By Michael E. Miller
By Allie Conti
By David Villano
By Jose D. Duran
By Michael E. Miller
By Allie Conti
By Kyle Swenson
By Luther Campbell
With some money siphoned from a contract that pays him a minimum of $18 million, Taylor bought himself a pair of all-terrain vehicles. Four-wheel ATVs are popular in West Perrine. They can be seen on weekends buzzing down side streets and traversing the lawns fronting housing projects.
"Everybody just got one because they are fun to ride," says Julius Gardner, a resident of West Perrine and one of the people Taylor is accused of assaulting. "Everybody just likes riding them."
On the last day of May 2005, after cruising the area with a friend, Taylor parked his new ATVs at McFarlane's house. Taylor left the vehicles overnight, though he did not stay at the house himself, according to Carhart.
The house is a compact ranch on a street where rims are stolen off cars in broad daylight. Michael Bowen, the current owner, bought the house nine months ago. Bowen says McFarlane left plenty behind when he moved out.
"I found at least 200 pairs of Timberlands, all brand-new, never been worn," says Bowen, referring to expensive and trendy hiking boots. "He left closets full of new clothes, fashionable stuff that didn't fit me, unfortunately. There were hundreds of photographs of people with machine guns and naked women sitting on their laps, boxes of photographs that I finally threw away a couple months ago."
In a laundry room near an in-ground pool, Bowen pulls down a box, which he opens to reveal shiny rows of ammunition.
"There were buckets of bullets when I moved in here," he says. "Buckets! Shotgun shells, handgun shells, machine gun, everything. Bullets in the shed, in every bedroom, everywhere, thousands of bullets."
In a maroon storage shed located in the back yard, Bowen says he unearthed cases of hard liquor. He points at a red Igloo cooler splattered with mud.
"That's where I found the marijuana, at least a pound of it," he says. "This was a party crib, for sure."
When McFarlane woke up June 1, he discovered the ATVs were missing. He and a friend drove around the neighborhood looking for the vehicles, according to Carhart. They did not call the police.
"Any citizen knows that the police would not treat stolen ATVs as exactly a top priority," Carhart says. "And the bikes were brand-new, so [Taylor] didn't have titles yet. He didn't have VIN numbers, either, because the paperwork was still in transit."
McFarlane hadn't found the ATVs by the time he finally called Taylor. But he had developed a suspect: Ryan Hill.
Hill spent the afternoon of June 1 hanging outside the house where he lived at the time. The house tan in color, a dirt yard, a satellite dish stuck to a flat roof was a place for guys with street names like Cheese, Roach, and Fat Boy to gather and play videogames.
Taylor's blue Yukon Denali cruised by the house multiple times.

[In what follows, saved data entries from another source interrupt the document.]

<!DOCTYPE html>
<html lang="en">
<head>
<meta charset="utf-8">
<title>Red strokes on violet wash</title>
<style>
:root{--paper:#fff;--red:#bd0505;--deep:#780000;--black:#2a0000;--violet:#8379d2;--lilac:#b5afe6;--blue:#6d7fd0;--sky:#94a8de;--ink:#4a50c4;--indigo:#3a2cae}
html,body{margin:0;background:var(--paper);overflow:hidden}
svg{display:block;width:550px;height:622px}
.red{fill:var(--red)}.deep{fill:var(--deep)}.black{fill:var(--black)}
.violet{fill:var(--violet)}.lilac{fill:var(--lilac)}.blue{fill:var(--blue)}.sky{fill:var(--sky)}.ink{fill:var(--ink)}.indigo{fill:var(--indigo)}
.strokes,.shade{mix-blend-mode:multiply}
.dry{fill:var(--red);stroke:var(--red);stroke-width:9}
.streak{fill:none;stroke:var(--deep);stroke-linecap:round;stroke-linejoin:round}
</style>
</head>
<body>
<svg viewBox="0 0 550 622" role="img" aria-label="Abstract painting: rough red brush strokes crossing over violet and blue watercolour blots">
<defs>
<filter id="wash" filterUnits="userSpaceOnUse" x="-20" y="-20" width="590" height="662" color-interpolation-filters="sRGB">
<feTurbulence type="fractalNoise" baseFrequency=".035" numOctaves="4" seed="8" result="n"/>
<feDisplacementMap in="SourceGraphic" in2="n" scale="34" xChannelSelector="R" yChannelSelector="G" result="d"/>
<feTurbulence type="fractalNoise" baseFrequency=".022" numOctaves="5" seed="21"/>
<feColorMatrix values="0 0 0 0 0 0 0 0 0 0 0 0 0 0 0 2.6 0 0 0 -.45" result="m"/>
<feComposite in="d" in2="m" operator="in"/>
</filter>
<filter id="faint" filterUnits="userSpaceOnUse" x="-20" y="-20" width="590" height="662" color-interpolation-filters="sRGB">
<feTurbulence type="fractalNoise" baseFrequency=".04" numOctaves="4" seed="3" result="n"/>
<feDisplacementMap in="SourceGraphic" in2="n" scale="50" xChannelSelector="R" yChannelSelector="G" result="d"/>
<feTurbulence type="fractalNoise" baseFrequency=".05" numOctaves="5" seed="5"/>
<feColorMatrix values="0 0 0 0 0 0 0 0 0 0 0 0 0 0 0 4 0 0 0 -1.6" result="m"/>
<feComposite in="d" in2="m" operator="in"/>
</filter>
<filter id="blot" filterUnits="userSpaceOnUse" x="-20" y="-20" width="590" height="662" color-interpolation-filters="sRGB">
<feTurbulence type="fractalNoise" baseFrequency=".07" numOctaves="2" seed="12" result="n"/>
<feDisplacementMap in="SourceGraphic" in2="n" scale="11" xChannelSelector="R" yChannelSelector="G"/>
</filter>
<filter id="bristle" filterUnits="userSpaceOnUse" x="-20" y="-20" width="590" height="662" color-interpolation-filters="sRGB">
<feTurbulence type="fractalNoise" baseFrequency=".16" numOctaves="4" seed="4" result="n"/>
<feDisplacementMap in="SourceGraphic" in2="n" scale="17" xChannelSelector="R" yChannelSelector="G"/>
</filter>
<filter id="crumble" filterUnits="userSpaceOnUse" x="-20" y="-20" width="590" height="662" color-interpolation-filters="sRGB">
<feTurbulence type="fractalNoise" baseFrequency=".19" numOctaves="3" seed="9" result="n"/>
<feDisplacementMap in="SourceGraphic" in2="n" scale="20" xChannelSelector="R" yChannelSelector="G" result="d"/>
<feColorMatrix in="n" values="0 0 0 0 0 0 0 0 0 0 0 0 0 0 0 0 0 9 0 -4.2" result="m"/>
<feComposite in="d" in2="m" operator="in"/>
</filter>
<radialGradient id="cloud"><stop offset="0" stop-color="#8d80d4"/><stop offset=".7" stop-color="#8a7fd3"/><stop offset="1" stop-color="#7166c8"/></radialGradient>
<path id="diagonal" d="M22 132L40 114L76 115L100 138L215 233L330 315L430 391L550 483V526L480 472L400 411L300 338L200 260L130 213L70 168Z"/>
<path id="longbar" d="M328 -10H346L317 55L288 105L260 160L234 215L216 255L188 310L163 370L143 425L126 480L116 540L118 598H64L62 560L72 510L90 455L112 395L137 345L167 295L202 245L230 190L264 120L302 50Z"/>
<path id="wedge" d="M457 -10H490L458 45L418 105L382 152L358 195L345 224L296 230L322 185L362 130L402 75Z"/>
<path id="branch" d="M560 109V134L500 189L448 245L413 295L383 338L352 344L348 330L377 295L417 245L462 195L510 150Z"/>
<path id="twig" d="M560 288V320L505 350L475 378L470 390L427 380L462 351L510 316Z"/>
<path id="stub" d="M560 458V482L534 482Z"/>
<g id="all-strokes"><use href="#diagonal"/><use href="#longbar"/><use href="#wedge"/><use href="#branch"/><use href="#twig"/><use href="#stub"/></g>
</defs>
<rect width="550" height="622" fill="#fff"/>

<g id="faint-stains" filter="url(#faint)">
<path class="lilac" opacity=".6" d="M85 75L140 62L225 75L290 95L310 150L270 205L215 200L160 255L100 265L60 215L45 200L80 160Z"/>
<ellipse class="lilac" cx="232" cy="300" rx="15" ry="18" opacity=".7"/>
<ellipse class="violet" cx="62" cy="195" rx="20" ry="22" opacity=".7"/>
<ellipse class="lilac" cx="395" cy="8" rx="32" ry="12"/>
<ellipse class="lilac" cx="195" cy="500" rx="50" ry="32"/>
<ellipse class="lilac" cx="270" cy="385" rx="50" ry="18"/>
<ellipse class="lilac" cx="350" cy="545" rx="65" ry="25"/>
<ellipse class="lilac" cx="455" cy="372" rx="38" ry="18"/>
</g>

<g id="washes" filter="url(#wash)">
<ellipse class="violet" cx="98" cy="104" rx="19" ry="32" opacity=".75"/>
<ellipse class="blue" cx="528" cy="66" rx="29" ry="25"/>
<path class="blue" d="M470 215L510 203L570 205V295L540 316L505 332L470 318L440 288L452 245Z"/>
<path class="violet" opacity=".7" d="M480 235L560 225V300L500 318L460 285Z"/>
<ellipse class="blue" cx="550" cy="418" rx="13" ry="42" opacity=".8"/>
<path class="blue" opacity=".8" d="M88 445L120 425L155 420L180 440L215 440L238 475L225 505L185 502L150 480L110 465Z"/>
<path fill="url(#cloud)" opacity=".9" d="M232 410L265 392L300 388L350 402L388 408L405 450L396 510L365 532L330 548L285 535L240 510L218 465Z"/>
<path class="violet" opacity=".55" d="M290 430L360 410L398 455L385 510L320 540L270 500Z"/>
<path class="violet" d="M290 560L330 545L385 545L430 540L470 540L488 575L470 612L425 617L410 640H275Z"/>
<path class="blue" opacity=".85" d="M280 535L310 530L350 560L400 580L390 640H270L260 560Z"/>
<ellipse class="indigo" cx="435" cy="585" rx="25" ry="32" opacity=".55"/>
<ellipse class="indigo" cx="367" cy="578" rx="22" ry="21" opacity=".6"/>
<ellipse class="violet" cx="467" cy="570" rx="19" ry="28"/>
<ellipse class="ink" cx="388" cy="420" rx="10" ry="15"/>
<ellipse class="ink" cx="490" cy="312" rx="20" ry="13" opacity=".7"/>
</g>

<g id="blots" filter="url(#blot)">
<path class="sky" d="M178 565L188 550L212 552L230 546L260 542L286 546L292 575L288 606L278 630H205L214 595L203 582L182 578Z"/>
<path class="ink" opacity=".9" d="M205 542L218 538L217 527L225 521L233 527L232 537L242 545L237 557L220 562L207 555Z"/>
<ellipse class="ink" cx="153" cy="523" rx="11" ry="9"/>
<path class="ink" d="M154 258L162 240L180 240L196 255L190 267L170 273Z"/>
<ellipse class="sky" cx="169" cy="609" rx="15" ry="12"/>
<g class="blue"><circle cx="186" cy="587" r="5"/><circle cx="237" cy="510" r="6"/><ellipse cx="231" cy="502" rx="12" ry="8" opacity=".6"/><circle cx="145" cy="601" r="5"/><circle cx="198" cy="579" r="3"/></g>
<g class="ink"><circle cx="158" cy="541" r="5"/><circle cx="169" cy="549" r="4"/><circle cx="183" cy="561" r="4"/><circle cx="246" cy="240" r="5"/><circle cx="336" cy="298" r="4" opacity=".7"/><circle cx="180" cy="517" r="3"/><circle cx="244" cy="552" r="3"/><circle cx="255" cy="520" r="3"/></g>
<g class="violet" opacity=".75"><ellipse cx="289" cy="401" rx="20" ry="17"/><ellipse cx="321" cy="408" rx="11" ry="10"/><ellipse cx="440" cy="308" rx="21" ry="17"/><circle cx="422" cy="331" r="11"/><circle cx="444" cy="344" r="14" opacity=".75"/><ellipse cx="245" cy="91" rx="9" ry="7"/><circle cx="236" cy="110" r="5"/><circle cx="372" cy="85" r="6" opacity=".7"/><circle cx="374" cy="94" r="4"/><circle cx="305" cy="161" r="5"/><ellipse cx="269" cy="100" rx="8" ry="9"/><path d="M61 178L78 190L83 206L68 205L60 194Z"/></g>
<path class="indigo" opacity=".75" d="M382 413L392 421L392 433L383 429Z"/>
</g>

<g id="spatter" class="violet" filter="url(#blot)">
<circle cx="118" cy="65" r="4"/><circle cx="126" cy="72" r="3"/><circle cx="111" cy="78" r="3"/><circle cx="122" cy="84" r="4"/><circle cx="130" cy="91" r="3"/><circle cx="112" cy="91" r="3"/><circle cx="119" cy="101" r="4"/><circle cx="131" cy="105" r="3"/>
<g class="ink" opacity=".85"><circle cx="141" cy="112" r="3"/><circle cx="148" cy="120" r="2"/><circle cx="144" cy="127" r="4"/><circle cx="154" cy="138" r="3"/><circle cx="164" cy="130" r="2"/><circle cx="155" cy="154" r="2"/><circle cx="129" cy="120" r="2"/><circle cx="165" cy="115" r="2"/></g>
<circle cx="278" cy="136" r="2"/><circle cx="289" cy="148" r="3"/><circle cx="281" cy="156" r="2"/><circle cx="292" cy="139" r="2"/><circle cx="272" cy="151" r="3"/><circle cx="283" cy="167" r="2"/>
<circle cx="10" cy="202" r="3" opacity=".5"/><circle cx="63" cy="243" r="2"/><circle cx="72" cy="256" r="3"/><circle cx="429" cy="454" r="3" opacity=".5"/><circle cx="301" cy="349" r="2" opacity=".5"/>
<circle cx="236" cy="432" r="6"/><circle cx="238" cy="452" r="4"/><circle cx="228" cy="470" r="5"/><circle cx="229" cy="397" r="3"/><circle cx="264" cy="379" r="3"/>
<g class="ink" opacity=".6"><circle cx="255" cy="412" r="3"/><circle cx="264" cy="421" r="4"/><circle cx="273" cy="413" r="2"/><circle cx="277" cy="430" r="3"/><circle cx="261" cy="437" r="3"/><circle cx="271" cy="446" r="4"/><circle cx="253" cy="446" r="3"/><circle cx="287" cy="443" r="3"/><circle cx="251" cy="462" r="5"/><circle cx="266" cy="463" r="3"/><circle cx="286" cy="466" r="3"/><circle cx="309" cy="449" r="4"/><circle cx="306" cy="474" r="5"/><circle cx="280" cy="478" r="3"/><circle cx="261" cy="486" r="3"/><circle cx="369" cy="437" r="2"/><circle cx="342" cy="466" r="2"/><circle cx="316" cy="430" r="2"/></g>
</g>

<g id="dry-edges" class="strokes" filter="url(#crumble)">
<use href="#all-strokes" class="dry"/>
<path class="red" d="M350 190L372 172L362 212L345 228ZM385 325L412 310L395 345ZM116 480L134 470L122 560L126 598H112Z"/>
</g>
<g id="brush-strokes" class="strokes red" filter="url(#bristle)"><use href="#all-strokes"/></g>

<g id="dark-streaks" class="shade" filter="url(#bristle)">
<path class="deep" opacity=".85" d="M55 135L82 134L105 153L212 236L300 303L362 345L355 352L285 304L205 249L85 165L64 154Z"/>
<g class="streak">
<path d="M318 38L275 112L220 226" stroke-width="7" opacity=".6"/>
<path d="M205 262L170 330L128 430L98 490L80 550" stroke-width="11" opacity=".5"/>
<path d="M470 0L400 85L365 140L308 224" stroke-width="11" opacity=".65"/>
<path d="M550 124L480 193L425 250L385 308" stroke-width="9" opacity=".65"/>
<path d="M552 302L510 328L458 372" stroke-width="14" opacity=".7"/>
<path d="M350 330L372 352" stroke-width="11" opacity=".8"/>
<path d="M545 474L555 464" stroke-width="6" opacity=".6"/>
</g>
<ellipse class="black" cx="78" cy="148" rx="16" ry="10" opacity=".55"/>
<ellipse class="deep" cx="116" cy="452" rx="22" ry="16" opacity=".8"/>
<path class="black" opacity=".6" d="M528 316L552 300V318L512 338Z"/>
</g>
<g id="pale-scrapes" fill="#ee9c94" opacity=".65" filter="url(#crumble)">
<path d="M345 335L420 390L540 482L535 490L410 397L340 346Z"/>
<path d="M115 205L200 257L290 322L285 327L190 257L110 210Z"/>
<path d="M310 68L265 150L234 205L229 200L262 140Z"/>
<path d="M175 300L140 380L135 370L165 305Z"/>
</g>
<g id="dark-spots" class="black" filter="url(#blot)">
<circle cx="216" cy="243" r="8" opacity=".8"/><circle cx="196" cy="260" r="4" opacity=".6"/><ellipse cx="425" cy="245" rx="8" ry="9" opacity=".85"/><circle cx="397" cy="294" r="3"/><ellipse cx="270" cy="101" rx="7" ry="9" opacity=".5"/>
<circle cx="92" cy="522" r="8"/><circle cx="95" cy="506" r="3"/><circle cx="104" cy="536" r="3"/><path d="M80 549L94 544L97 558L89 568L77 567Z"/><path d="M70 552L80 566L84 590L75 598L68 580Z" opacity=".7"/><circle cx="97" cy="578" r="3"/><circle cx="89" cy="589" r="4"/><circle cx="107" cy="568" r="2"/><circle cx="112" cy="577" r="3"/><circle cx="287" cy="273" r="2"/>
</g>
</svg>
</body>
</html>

After several more drive-bys, the SUV stopped on the street. Hill approached the vehicle to ask Taylor what he wanted.
"He started talking nasty and stuff, talking about how öThe police can't touch me. I own this town. Where's my shit?'" said Hill in a deposition.
According to Hill and other witnesses, Taylor exited his truck, pulled a gun out of his waistband, and pointed it at several people. Taylor has consistently denied there were any guns present at the altercation.
"When [Taylor] pulled up, he jumped out of his car," said Gardner. "When he jumped out of his car, [a] black Altima pulled up. That's when the guy, he had a chopper.
"They call it a chopper, but it was an M-16."
"You give Sean back his shit," the man said in a thick Jamaican accent, according to state witnesses. "Give him back his shit or we are going to kill you."
Hill, Gardner, and the others claimed to not have the ATVs.
"So [Taylor] was like, 'I'm going to come back and I'm going to kill all you niggers,'" said Nashea Herlong, one of the state's witnesses.
Ten minutes after his initial quarrel with Ryan Hill, Sean Taylor did come back, as promised. He brought with him what has been labeled "a posse" of men in other cars. Witnesses claim he remained armed. He again confronted Hill and his friends.
"[Taylor was] just jumping up, like in a football game. He was just jumping up, like hyped!" Hill said. "Then he just swung at me when he got across the street. I fought him back. Real good too."
As Taylor and Hill tussled, Charles Caughman, a nineteen-year-old from Baltimore who was visiting McFarlane, attacked one of Hill's friends with a black aluminum baseball bat, prosecutors claim.
Members of both parties scattered. Hill, in flip-flops, ran from Taylor. Taylor and his posse returned to their cars and drove back to McFarlane's house, several blocks north. Taylor's Yukon and the black Nissan Altima were parked in front of the house.
According to police, Caughman said he was sitting in the living room. McFarlane, standing next to Caughman, was talking on the phone and looking out the front window. A silver car pulled up. Caughman saw hands poke out of the car's windows. McFarlane noticed guns and dove to the floor. Taylor's Yukon, the black Altima, and a third car in front of the house were sprayed with bullets.